I'm not a jumping out of the air person, either. Have a touch of vertigo, too--and afraid of going too fast. I guess I'm a boring feet-on-the-ground type of person--LOL! But I did things other people were afraid of--like picking up and moving with ten dollars and a sick baby from a man who said we were the stone around his neck. I am more emotionally brave than physically, I think. But less so the older I get. I think I'm reaching the worn out part. But I loved every minute and gave it my all. ;)

Your Sunday posts have always been my favorites. Make me feel like we're chatting over coffee about life and sorrow and all good things. So glad to be one of your non-skin friends. ;)

Mary said...

I love the poem as well. Also love blogs to be able to connec with like minded people. It's a wonderful world out there when you find the right people!

Dee said...

Dear DJan, the morning's news is that all 12 of the boys got out. It all could have ended so tragically, but with people all over the world sending their best thoughts and prayers and visualizations a strong bond was formed with those right there helping. The Thai seals and all the others. If only we could see that our country right now is in the midst of a possible tragedy, perhaps we here could pull together and effect a change from the racist view of "them" and "us" that so many are espousing right now in our country. It makes me sob inside.

Like you, I embrace the milestones of aging. I look back to all that has worked out to good--and all has--and I trust that as the future unfolds all shall be good for me and for the Universe. But oh, that trust is being severely tested right now. Peace.

Linda Myers said...

I'm okay with caves, but not with heights. I have a big birthday coming up in September and cannot believe I have so many chronological years. Still going and doing, though, for as long as I'm able and interested.

C-ingspots said...

I agree with your sentiments about caves, much preferring the light of day and plenty of fresh air. Heights are a funny one for me. I'm scared silly on a skinny trail looking down into a deep gorge and actually get dizzy and short of breath and can't move. But - up high were I knew if I fell, I'd die - no worries, just pure exhileration. (spelling?) Strange huh?
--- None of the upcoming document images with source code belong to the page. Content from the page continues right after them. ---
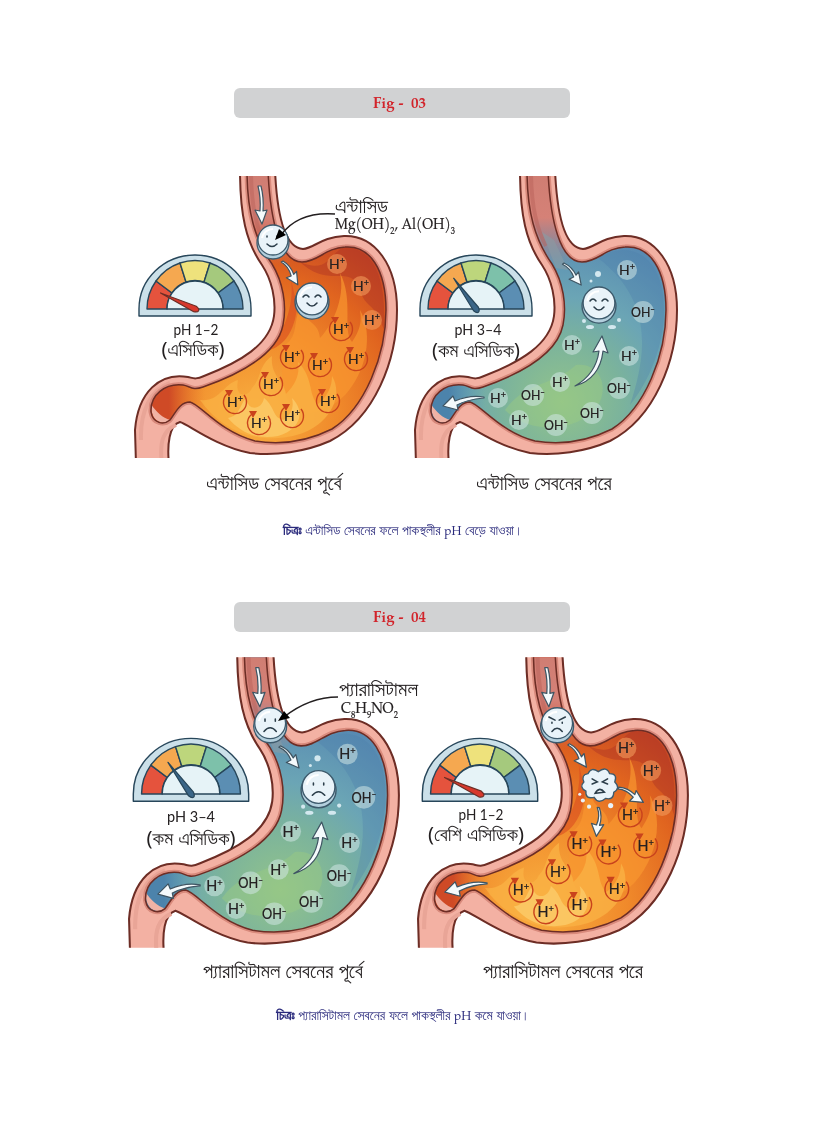
<!DOCTYPE html>
<html lang="bn">
<head>
<meta charset="utf-8">
<title>Fig 03 – Fig 04</title>
<style>
:root{--ink:#231f20;--red:#d2232a;--bar:#d1d2d3;--navy:#2a2a7c;--outline:#6d2d25;--flesh:#f3b1a3;--flesh-dark:#d98a7c;--line:#27465a;--tablet:#e9f3f9;--acid-ring:#c9431c}
*{box-sizing:border-box;margin:0}
body{width:819px;height:1147px;overflow:hidden;background:#fff;color:var(--ink);font-family:"Noto Sans","Open Sans",sans-serif}
main{display:flex;flex-direction:column;gap:42px;padding-top:88px}
.figure{display:grid;width:819px}
.antacid{grid-template-rows:30px 346px 36px 60px}
.paracetamol{grid-template-rows:30px 320px 36px 54px}
h2{width:336px;height:30px;margin-left:234px;background:var(--bar);border-radius:6px;color:var(--red);font:bold 15px/33px "TeX Gyre Pagella","Noto Serif",serif;text-align:center;white-space:pre;padding-right:5px}
svg{display:block}
.states{display:flex;align-items:center;font-size:20.5px;line-height:36px;white-space:nowrap}
.states span{flex:none;text-align:center}
.antacid .states{padding-left:139px}
.antacid .states span{width:270px}
.paracetamol .states{padding-left:143px}
.paracetamol .states span{width:280px}
.legend{width:806px;align-self:center;text-align:center;color:var(--navy);font-size:13.7px;line-height:20px;white-space:nowrap}
.legend i{font:12px "TeX Gyre Pagella",serif}
text{fill:var(--ink)}
.label{font:20px "Noto Sans",sans-serif}
.formula{font:16px "TeX Gyre Pagella","Noto Serif",serif;stroke:var(--ink);stroke-width:.2}
.sub{font-size:10px}
.reading{font:16px Lato,"Noto Sans",sans-serif;text-anchor:middle}
.state{font:19px "Noto Sans",sans-serif;text-anchor:middle}
.ion{font:14px Lato,sans-serif;text-anchor:middle;stroke:var(--ink);stroke-width:.2}
.charge{font-size:9px}
.face{fill:none;stroke:#2b3d49;stroke-width:1.5;stroke-linecap:round}
.pointer{fill:none;stroke:var(--ink);stroke-width:1.4}
.arrow{fill:#f4fafc;stroke:#3f5563;stroke-width:1.2;stroke-linejoin:round}
</style>
</head>
<body>
<main>
<section class="figure antacid">
<h2>Fig -  03</h2>
<svg width="819" height="346" viewBox="0 118 819 346">
<defs>
<radialGradient id="acid-tone" gradientUnits="userSpaceOnUse" cx="255" cy="415" r="205">
<stop offset="0" stop-color="#f9b040"/><stop offset=".4" stop-color="#f08a2b"/><stop offset=".7" stop-color="#e0641f"/><stop offset="1" stop-color="#bf4026"/>
</radialGradient>
<radialGradient id="mild-tone" gradientUnits="userSpaceOnUse" cx="282" cy="402" r="175">
<stop offset="0" stop-color="#93c48a"/><stop offset=".35" stop-color="#7bb39c"/><stop offset=".6" stop-color="#6ba5b5"/><stop offset="1" stop-color="#5688b2"/>
</radialGradient>
<linearGradient id="gullet-tone" x1="0" y1="0" x2="0" y2="1">
<stop offset="0" stop-color="#cf7d72"/><stop offset=".5" stop-color="#d58177"/><stop offset="1" stop-color="#d58177" stop-opacity="0"/>
</linearGradient>
<linearGradient id="outlet-acid"><stop offset=".4" stop-color="#cf4a26"/><stop offset="1" stop-color="#e2702a" stop-opacity="0"/></linearGradient>
<linearGradient id="outlet-mild"><stop offset=".4" stop-color="#4c83ab"/><stop offset="1" stop-color="#5d9ab0" stop-opacity="0"/></linearGradient>
<path id="wall" d="M240 170C240 215 246 242 262 265C272 280 276 300 274 316C270 345 240 362 204 376C195 380 193 378 188 377C160 372 138 392 135 430L136 464H169C167 445 169 425 180 422C188 424 215 446 250 453C275 456 305 452 330 441C375 418 397 360 397 310C397 265 375 235 344 236C322 237 314 248 303 249C285 248 277 215 275 170Z"/>
<path id="cavity" d="M247 170C247 212 255 240 272 264C283 282 287 305 283 325C277 355 240 374 203 387C192 391 190 386 183 385C165 383 150 395 151 412C153 424 164 425 170 420C176 412 180 402 190 402C200 404 220 432 255 441C285 446 310 440 332 429C365 408 386 355 386 310C386 270 370 245 345 247C325 248 318 262 302 262C280 262 270 220 268 170Z"/>
<clipPath id="cavity-clip"><use href="#cavity"/></clipPath>
<clipPath id="organ-clip"><rect x="130" y="176" width="272" height="282"/></clipPath>
<g id="organ-wall">
<use href="#wall" fill="var(--flesh)" stroke="var(--outline)" stroke-width="2"/>
<path d="M162 464C159 440 164 430 176 425M141 440C140 412 150 390 170 383" fill="none" stroke="#e9a597" stroke-width="4"/>
<use href="#cavity" fill="none" stroke="var(--flesh-dark)" stroke-width="5"/>
</g>
<g id="gullet">
<rect x="240" y="170" width="50" height="95" fill="url(#gullet-tone)"/>
<path d="M251 170C251 205 257 230 266 246" fill="none" stroke="#b9625a" stroke-width="4" opacity=".5"/>
</g>
<g id="outlet-rim" fill="none">
<path d="M151 404C151 424 164 425 170 420C163 418 156 412 151 404Z" fill="#f0b3a5"/>
<use href="#cavity" stroke="var(--outline)" stroke-width="1.5"/>
</g>
<g id="h-plain"><circle r="10" fill="#f29a5a" opacity=".6"/><text class="ion" y="5">H<tspan class="charge" dy="-5">+</tspan></text></g>
<g id="h-acid">
<path d="M9-7A11.5 11.5 0 1 1-7-9" fill="none" stroke="var(--acid-ring)" stroke-width="1.4"/>
<path d="M-10-12L-2-12L-6-5Z" fill="var(--acid-ring)"/>
<text class="ion" y="5">H<tspan class="charge" dy="-5">+</tspan></text>
</g>
<g id="h-mild"><circle r="10" fill="#cfe6e4" opacity=".55"/><text class="ion" y="5">H<tspan class="charge" dy="-5">+</tspan></text></g>
<g id="oh"><circle r="11" fill="#cfe6e4" opacity=".55"/><text class="ion" y="5" textLength="24" lengthAdjust="spacingAndGlyphs">OH<tspan class="charge" dy="-5">–</tspan></text></g>
<g id="acid-stomach" clip-path="url(#organ-clip)">
<use href="#organ-wall"/>
<g clip-path="url(#cavity-clip)">
<rect x="130" y="170" width="270" height="290" fill="url(#acid-tone)"/>
<path d="M300 262C330 275 330 250 346 247C380 250 386 290 384 330C374 300 366 310 360 290C350 262 330 290 300 262Z" fill="#ad3324" opacity=".45"/>
<path d="M285 345C300 335 292 318 302 306C306 326 318 320 320 338C330 328 346 300 340 273C354 300 342 330 352 342C360 330 362 322 360 310C374 335 366 372 345 395C315 425 270 420 285 345Z" fill="#f9982f" opacity=".7"/>
<path d="M200 400C220 402 222 385 238 380C234 398 248 398 252 388C262 378 258 366 272 356C270 376 284 380 286 394C296 384 300 374 298 362C314 378 308 396 318 404C328 396 332 386 332 376C344 396 330 424 300 434C260 446 222 432 200 400Z" fill="#fbb244" opacity=".8"/>
<path d="M228 418C240 416 240 404 246 398C248 412 262 410 264 398C276 408 272 418 284 420C292 414 294 406 292 398C306 412 300 430 278 436C256 440 240 432 228 418Z" fill="#fcd070" opacity=".7"/>
<path d="M290 275C296 300 285 330 270 350C288 344 296 325 297 305Z" fill="#d9481f" opacity=".55"/>
<rect x="145" y="380" width="60" height="46" fill="url(#outlet-acid)"/>
<use href="#gullet"/>
</g>
<use href="#outlet-rim"/>
<use href="#h-plain" x="337" y="264"/><use href="#h-plain" x="361" y="286"/><use href="#h-plain" x="372" y="320"/><use href="#h-acid" x="341" y="329"/><use href="#h-acid" x="356" y="359"/><use href="#h-acid" x="292" y="357"/><use href="#h-acid" x="320" y="365"/><use href="#h-acid" x="271" y="384"/><use href="#h-acid" x="235" y="402"/><use href="#h-acid" x="259" y="423"/><use href="#h-acid" x="292" y="416"/><use href="#h-acid" x="328" y="401"/>
</g>
<path id="outlet-arrow" class="arrow" d="M204 397C192 395 184 397 175 401L173 396L163 406L178 410L177 405C186 400 194 399 204 398Z"/>
<g id="mild-stomach" clip-path="url(#organ-clip)">
<use href="#organ-wall"/>
<g clip-path="url(#cavity-clip)">
<rect x="130" y="170" width="270" height="290" fill="url(#mild-tone)"/>
<path d="M318 258C345 240 384 250 384 310C384 345 370 380 350 405C368 350 372 300 318 258Z" fill="#4a7ba8" opacity=".3"/>
<path d="M225 410C245 382 275 385 296 365C318 362 330 385 318 405C300 432 250 436 225 410Z" fill="#9acb82" opacity=".45"/>
<rect x="145" y="380" width="60" height="46" fill="url(#outlet-mild)"/>
<use href="#gullet"/>
<path d="M262 232L274 240L288 270L276 268Z" fill="#8a9ba4" opacity=".6"/>
</g>
<use href="#outlet-rim"/><use href="#outlet-arrow"/>
<path class="arrow" d="M295 386C309 378 317 366 319 351L313 352L322 336L328 353L323 351C321 369 312 381 295 386Z"/>
<use href="#h-mild" x="347" y="270"/><use href="#h-mild" x="292" y="345"/><use href="#h-mild" x="349" y="356"/><use href="#h-mild" x="280" y="382"/><use href="#h-mild" x="218" y="398"/><use href="#h-mild" x="239" y="420"/>
<use href="#oh" x="363" y="312"/><use href="#oh" x="339" y="388"/><use href="#oh" x="253" y="395"/><use href="#oh" x="312" y="413"/><use href="#oh" x="276" y="425"/>
<g fill="#d3e8ef"><circle cx="318" cy="274" r="3"/><circle cx="311" cy="281" r="1.5"/><circle cx="304" cy="321" r="2"/><circle cx="339" cy="320" r="2"/><ellipse cx="310" cy="327" rx="4" ry="2"/><ellipse cx="332" cy="327" rx="4" ry="2"/></g>
</g>
<path id="arrow-down" class="arrow" d="M-3 0Q0 12-1 25L-6 24L1 38L6 24L2 25Q3 12 0 0Z"/>
<path id="arrow-short" class="arrow" d="M-2 0Q2 8-1 17L-6 16L0 28L6 16L2 17Q4 8 0 0Z"/>
<g id="tablet" stroke="#3d5a6c" stroke-width="1.3">
<circle cy="2" r="16" fill="#b3cfdd"/><circle cy="-1" r="15" fill="var(--tablet)"/>
<path d="M-11-3A11 11 0 0 1 0-12" fill="none" stroke="#fff" stroke-width="2"/>
</g>
<g id="smile"><path class="face" d="M-5-4V-3M5-4V-3M-5 4Q0 9 5 4"/></g>
<g id="delight"><path class="face" d="M-9-2Q-6-6-3-2M3-2Q6-6 9-2M-5 4Q0 10 5 4"/></g>
<g id="frown"><path class="face" d="M-5-4V-2M5-4V-2M-6 8Q0 1 6 8"/></g>
<g id="anger"><path class="face" d="M-8-6L-2-3M8-6L2-3M-5-1V0M5-1V0M-5 8Q0 2 5 8"/></g>
<g id="gauge" stroke="var(--line)" stroke-width="1.4" stroke-linejoin="round">
<path d="M-56 7V0A56 54 0 0 1 56 0V7Z" fill="#cbe0e9"/>
<path d="M-48 0A48 48 0 0 1-39-28L-23-16A28 28 0 0 0-28 0Z" fill="#e5533d"/>
<path d="M-39-28A48 48 0 0 1-15-46L-9-27A28 28 0 0 0-23-16Z" fill="#f5a850"/>
<path d="M-15-46A48 48 0 0 1 15-46L9-27A28 28 0 0 0-9-27Z" fill="var(--middle)"/>
<path d="M15-46A48 48 0 0 1 39-28L23-16A28 28 0 0 0 9-27Z" fill="var(--fourth)"/>
<path d="M39-28A48 48 0 0 1 48 0H28A28 28 0 0 0 23-16Z" fill="#5b8eb3"/>
<path d="M-28 0A28 28 0 0 1 28 0Z" fill="#e6f3f7"/>
</g>
<path id="needle" d="M-38 0L0-3Q4-2 4 0Q4 2 0 3Z" stroke-width="1.2" stroke-linejoin="round"/>
<g id="acid-gauge" style="--middle:#eee27c;--fourth:#a5c97d"><use href="#gauge"/><use href="#needle" transform="rotate(25)" fill="#d8382c" stroke="#6d2d25"/></g>
<g id="mild-gauge" style="--middle:#bdd67c;--fourth:#7dc1aa"><use href="#gauge"/><use href="#needle" transform="rotate(54)" fill="#3b6688" stroke="#27465a"/></g>
</defs>

<g id="before-antacid">
<use href="#acid-stomach"/>
<use href="#arrow-down" transform="translate(261 186)"/>
<use href="#arrow-short" transform="translate(283 261)rotate(-32)"/>
<use href="#tablet" x="273" y="241"/><use href="#smile" x="272" y="240"/>
<use href="#tablet" transform="translate(312 300)scale(1.06)"/><use href="#delight" x="312" y="299"/>
<path class="pointer" d="M335 214C308 212 292 220 281 235"/><path d="M275 240L279 229L286 235Z"/>
<text class="label" x="335" y="213" textLength="53" lengthAdjust="spacingAndGlyphs">এন্টাসিড</text>
<text class="formula" x="335" y="229" textLength="120" lengthAdjust="spacingAndGlyphs">Mg(OH)<tspan class="sub" dy="5">2</tspan><tspan dy="-5">, Al(OH)</tspan><tspan class="sub" dy="5">3</tspan></text>
<use href="#acid-gauge" x="195" y="309"/>
<text class="reading" x="196" y="335" textLength="45" lengthAdjust="spacingAndGlyphs">pH 1–2</text>
<text class="state" x="193" y="356" textLength="63" lengthAdjust="spacingAndGlyphs">(এসিডিক)</text>
</g>
<g id="after-antacid">
<g transform="translate(280 0)">
<use href="#mild-stomach"/>
<use href="#arrow-short" transform="translate(284 263)rotate(-38)"/>
<use href="#tablet" transform="translate(319 304)scale(1.06)"/><use href="#delight" x="319" y="303"/>
</g>
<use href="#mild-gauge" x="476" y="309"/>
<text class="reading" x="478" y="335" textLength="47" lengthAdjust="spacingAndGlyphs">pH 3–4</text>
<text class="state" x="476" y="357" textLength="88" lengthAdjust="spacingAndGlyphs">(কম এসিডিক)</text>
</g>
</svg>
<div class="states"><span>এন্টাসিড সেবনের পূর্বে</span><span>এন্টাসিড সেবনের পরে</span></div>
<p class="legend"><b>চিত্রঃ</b> এন্টাসিড সেবনের ফলে পাকস্থলীর <i>pH</i> বেড়ে যাওয়া।</p>
</section>

<section class="figure paracetamol">
<h2>Fig -  04</h2>
<svg width="819" height="320" viewBox="0 632 819 320">
<g id="before-paracetamol">
<g transform="matrix(1.03 0 0 1.03 -10 476)">
<use href="#mild-stomach"/>
<use href="#arrow-down" transform="translate(261 186)"/>
<use href="#arrow-short" transform="translate(282 262)rotate(-40)"/>
<use href="#tablet" x="272" y="241"/><use href="#frown" x="272" y="240"/>
<use href="#tablet" transform="translate(319 303)scale(1.06)"/><use href="#frown" x="319" y="302"/>
</g>
<path class="pointer" d="M338 697C315 697 298 706 284 717"/><path d="M278 721L284 711L290 718Z"/>
<text class="label" x="339" y="696" textLength="79" lengthAdjust="spacingAndGlyphs">প্যারাসিটামল</text>
<text class="formula" x="341" y="713" textLength="57" lengthAdjust="spacingAndGlyphs">C<tspan class="sub" dy="5">8</tspan><tspan dy="-5">H</tspan><tspan class="sub" dy="5">9</tspan><tspan dy="-5">NO</tspan><tspan class="sub" dy="5">2</tspan></text>
<use href="#mild-gauge" transform="translate(191 794)scale(1.03)"/>
<text class="reading" x="191" y="822" textLength="48" lengthAdjust="spacingAndGlyphs">pH 3–4</text>
<text class="state" x="191" y="845" textLength="89" lengthAdjust="spacingAndGlyphs">(কম এসিডিক)</text>
</g>
<g id="after-paracetamol">
<g transform="matrix(1.03 0 0 1.03 279 476)">
<use href="#acid-stomach"/><use href="#outlet-arrow" x="-2" y="-2"/>
<use href="#arrow-down" transform="translate(261 186)"/>
<use href="#arrow-short" transform="translate(282 260)rotate(-36)"/>
<use href="#tablet" x="270" y="241"/><use href="#anger" x="270" y="240"/>
<use href="#arrow-short" transform="translate(330 302)rotate(-58)"/>
<use href="#arrow-short" transform="translate(311 322)rotate(6)"/>
<path d="M300 289Q303 282 310 287Q318 281 321 289Q329 289 326 297Q332 303 325 307Q325 315 317 313Q310 319 306 312Q297 314 298 306Q291 302 296 297Q293 290 300 289Z" fill="var(--tablet)" stroke="#3d5a6c" stroke-width="1.3"/>
<path class="face" d="M304 294L309 297L304 299M319 294L314 297L319 299M307 308Q311 301 316 307Z"/>
<g fill="var(--tablet)"><circle cx="295" cy="315" r="2"/><circle cx="301" cy="321" r="2"/><circle cx="322" cy="320" r="2.5"/><circle cx="292" cy="309" r="1.5"/></g>
</g>
<use href="#acid-gauge" transform="translate(480 794)scale(1.03)"/>
<text class="reading" x="481" y="820" textLength="45" lengthAdjust="spacingAndGlyphs">pH 1–2</text>
<text class="state" x="476" y="841" textLength="96" lengthAdjust="spacingAndGlyphs">(বেশি এসিডিক)</text>
</g>
</svg>
<div class="states"><span>প্যারাসিটামল সেবনের পূর্বে</span><span>প্যারাসিটামল সেবনের পরে</span></div>
<p class="legend"><b>চিত্রঃ</b> প্যারাসিটামল সেবনের ফলে পাকস্থলীর <i>pH</i> কমে যাওয়া।</p>
</section>
</main>
</body>
</html>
I do love that poem! So true, but with all our might we fight it. Enjoy the summer DJan!

Sally said...

I like the quote/poem you used very much, but I can’t say that it applies to me that well. I am not a risk taker when it comes to physical activity, but I guess I am when it comes to standing up for what I believe in.

Some days it is hard to be inspired when it comes to writing, but I think you always leave a grain of inspiration.